The only one of the early investigators who carried the exploration of hysteria to its logical conclusion was Breuer's patient Anna O. After Breuer abandoned her, she apparently remained ill for several years. And then she recovered. The mute hysteric who had invented the "talking cure" found her voice and her sanity, in the women's liberation movement. Under a pseudonym, Paul Berthold, she translated into German the classic treatise by Mary Wollstonecraft, A Vindication of the Rights of Women, and authored a play, Women's Rights. Under her own name, Bertha Papenheim became a prominent feminist social worker, intellectual, and organizer. In the course of a long and fruitful career she directed an orphanage for girls, founded a feminist organization for Jewish women and traveled throughout Europe and the Middle East to campaign against the sexual exploitation of women and children. Her dedication, energy and commitment were legendary. In the words of a colleague, 'A volcano lived in this woman... Her fight against the abuse of women and children was almost a physically felt pain for her.' At her death, the philosopher Martin Buber commemorated her: 'I not only admired her but loved her, and will love her until the day I die. There are people of spirit and there are people of passion, both less common than one might think. Rarer still are the people of spirit and passion. But rarest of all is a passionate spirit. Bertha Pappenheim was a woman with just such a spirit.

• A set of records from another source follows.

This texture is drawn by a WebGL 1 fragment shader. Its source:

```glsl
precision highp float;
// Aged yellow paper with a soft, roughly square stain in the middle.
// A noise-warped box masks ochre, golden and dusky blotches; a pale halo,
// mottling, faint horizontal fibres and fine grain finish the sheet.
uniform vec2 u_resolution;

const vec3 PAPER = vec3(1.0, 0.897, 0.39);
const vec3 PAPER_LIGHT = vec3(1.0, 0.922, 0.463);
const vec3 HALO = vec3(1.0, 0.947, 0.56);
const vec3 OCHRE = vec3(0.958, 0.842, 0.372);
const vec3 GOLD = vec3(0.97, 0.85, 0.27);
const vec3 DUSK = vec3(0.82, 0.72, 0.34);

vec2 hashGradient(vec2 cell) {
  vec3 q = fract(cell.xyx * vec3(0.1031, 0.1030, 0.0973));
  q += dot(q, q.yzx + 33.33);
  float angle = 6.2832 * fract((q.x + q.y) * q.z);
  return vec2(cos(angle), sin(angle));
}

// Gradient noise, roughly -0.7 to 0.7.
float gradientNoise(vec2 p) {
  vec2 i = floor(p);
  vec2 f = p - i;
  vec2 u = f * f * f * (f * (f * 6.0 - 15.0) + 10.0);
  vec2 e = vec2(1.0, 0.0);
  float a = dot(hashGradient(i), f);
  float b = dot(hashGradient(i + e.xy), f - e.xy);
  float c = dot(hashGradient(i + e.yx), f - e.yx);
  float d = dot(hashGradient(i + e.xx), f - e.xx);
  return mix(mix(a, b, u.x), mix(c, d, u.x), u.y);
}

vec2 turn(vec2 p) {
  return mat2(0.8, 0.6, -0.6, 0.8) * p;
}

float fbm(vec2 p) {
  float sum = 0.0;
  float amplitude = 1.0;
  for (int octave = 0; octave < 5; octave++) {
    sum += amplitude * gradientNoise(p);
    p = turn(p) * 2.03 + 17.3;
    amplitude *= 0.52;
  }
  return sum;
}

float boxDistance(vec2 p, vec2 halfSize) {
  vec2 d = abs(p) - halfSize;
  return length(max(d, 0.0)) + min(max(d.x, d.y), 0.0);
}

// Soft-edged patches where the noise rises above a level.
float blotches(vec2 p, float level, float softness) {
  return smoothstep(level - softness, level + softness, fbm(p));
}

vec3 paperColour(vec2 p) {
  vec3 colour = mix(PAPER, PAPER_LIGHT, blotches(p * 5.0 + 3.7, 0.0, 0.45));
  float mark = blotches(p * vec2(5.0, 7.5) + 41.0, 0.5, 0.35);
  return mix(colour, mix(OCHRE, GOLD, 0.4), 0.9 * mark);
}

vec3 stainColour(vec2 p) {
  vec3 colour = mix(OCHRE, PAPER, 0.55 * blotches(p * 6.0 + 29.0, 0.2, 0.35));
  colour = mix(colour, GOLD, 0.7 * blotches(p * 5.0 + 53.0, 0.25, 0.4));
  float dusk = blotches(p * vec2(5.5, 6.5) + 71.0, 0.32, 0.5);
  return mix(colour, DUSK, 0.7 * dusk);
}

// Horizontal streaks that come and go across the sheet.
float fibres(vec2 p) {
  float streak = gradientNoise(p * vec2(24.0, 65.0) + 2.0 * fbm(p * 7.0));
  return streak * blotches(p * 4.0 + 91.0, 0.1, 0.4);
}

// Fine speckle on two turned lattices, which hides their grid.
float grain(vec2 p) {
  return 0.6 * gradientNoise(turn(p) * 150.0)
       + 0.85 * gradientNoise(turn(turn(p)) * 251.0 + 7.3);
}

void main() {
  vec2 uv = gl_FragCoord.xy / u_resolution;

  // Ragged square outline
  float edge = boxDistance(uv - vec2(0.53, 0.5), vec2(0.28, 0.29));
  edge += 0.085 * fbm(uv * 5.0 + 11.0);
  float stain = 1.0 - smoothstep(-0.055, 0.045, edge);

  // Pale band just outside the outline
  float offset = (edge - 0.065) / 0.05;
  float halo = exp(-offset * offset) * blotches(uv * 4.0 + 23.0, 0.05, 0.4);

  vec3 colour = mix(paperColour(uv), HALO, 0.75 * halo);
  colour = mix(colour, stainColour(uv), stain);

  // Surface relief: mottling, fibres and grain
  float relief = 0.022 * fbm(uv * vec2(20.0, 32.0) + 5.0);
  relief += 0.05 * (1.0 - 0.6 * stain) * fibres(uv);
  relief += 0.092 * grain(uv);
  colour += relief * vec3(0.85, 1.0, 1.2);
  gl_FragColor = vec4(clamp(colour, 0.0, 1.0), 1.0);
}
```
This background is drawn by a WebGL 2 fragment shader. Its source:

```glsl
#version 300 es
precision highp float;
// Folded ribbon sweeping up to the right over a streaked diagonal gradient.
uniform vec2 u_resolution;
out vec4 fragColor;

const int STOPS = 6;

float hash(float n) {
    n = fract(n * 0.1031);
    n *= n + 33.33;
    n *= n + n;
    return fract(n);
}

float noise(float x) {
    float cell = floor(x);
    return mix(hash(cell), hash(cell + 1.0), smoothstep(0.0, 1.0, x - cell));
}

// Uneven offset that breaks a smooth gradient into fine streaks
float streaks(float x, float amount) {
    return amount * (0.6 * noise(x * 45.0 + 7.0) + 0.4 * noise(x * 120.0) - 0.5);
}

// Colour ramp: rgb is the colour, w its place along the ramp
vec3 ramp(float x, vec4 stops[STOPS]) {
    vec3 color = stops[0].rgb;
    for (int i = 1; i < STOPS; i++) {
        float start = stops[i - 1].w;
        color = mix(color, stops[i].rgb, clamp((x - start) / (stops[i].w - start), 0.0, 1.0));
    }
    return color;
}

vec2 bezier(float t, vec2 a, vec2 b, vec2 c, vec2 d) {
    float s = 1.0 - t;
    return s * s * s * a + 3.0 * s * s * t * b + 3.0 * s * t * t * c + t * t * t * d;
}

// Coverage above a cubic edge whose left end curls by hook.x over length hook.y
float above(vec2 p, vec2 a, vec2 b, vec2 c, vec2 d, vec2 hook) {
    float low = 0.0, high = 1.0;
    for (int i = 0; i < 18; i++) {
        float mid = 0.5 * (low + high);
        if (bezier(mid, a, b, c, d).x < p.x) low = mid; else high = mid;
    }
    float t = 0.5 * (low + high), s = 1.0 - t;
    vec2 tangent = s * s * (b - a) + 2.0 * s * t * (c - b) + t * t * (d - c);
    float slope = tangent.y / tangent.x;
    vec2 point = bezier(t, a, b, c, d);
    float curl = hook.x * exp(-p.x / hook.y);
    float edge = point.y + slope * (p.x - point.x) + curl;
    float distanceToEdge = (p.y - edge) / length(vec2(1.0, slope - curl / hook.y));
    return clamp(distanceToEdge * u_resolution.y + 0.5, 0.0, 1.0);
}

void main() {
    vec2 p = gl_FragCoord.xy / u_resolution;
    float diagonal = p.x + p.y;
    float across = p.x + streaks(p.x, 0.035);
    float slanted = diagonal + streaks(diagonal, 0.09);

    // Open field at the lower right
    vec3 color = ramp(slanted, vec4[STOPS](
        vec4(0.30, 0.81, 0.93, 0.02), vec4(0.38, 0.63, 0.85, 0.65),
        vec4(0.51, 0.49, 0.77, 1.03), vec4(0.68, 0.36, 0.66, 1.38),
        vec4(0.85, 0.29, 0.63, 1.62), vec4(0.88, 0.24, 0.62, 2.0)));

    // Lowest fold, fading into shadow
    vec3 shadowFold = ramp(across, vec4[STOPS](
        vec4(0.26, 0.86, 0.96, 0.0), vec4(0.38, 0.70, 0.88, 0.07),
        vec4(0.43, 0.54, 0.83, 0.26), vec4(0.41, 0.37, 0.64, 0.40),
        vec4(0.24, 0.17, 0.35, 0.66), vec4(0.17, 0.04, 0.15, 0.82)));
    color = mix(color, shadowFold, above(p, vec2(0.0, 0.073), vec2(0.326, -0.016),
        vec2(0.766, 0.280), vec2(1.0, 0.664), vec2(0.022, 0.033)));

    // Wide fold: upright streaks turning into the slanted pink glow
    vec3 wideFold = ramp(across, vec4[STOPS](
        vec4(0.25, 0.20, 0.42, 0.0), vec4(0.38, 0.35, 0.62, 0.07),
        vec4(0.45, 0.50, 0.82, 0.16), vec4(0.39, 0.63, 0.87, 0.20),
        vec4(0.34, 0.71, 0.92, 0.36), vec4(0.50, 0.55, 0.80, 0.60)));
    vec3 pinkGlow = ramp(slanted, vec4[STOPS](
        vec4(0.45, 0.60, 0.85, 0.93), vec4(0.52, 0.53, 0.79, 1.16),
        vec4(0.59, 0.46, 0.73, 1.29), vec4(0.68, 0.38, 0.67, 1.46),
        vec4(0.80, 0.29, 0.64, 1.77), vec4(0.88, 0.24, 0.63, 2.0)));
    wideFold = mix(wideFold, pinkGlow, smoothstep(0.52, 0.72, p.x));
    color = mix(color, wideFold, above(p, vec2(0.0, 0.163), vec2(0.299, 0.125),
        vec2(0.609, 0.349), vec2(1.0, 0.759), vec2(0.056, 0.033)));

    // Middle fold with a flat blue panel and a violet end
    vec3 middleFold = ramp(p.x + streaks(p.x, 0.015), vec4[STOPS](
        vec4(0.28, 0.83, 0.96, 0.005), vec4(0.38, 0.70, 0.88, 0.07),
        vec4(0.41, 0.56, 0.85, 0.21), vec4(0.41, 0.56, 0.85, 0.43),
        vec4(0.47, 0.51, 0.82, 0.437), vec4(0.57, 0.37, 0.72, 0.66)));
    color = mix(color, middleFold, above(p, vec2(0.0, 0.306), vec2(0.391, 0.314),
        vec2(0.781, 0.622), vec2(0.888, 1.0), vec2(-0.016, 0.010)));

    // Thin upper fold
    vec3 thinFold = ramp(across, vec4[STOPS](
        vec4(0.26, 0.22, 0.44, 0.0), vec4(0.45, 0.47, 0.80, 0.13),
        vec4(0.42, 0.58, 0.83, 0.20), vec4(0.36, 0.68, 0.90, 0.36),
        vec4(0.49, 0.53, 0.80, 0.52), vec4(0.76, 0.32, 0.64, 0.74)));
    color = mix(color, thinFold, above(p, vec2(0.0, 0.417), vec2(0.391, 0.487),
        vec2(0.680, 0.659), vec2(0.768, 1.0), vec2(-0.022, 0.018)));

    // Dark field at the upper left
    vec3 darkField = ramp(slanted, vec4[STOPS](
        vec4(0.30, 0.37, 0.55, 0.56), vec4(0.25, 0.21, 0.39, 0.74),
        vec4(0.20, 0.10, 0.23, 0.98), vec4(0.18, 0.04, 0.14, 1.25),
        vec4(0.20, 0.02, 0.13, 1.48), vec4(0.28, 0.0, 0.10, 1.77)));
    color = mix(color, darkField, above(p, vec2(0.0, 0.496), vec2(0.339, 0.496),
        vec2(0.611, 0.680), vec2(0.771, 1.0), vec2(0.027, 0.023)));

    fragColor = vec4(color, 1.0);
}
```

Recovery can take place only within then context of relationships; it cannot occur in isolation. In her renewed connection with other people, the survivor re-creates the psychological facilities that were damaged or deformed by the traumatic experience. These faculties include the basic operations of trust, autonomy, initiative, competence, identity, and intimacy.Just as these capabilities are formed in relationships with other people, they must be reformed in such relationships.The first principle of recovery is empowerment of the survivor. She must be the author and arbiter of her own recovery. Others may offer advice, support, assistance, affection, and care, but not cure.Many benevolent and well-intentioned attempts to assist the survivor founder because this basic principle of empowerment is not observed. No intervention that takes power away from the survivor can possibly foster her recovery, no matter how much it appears to be in her immediate best interest.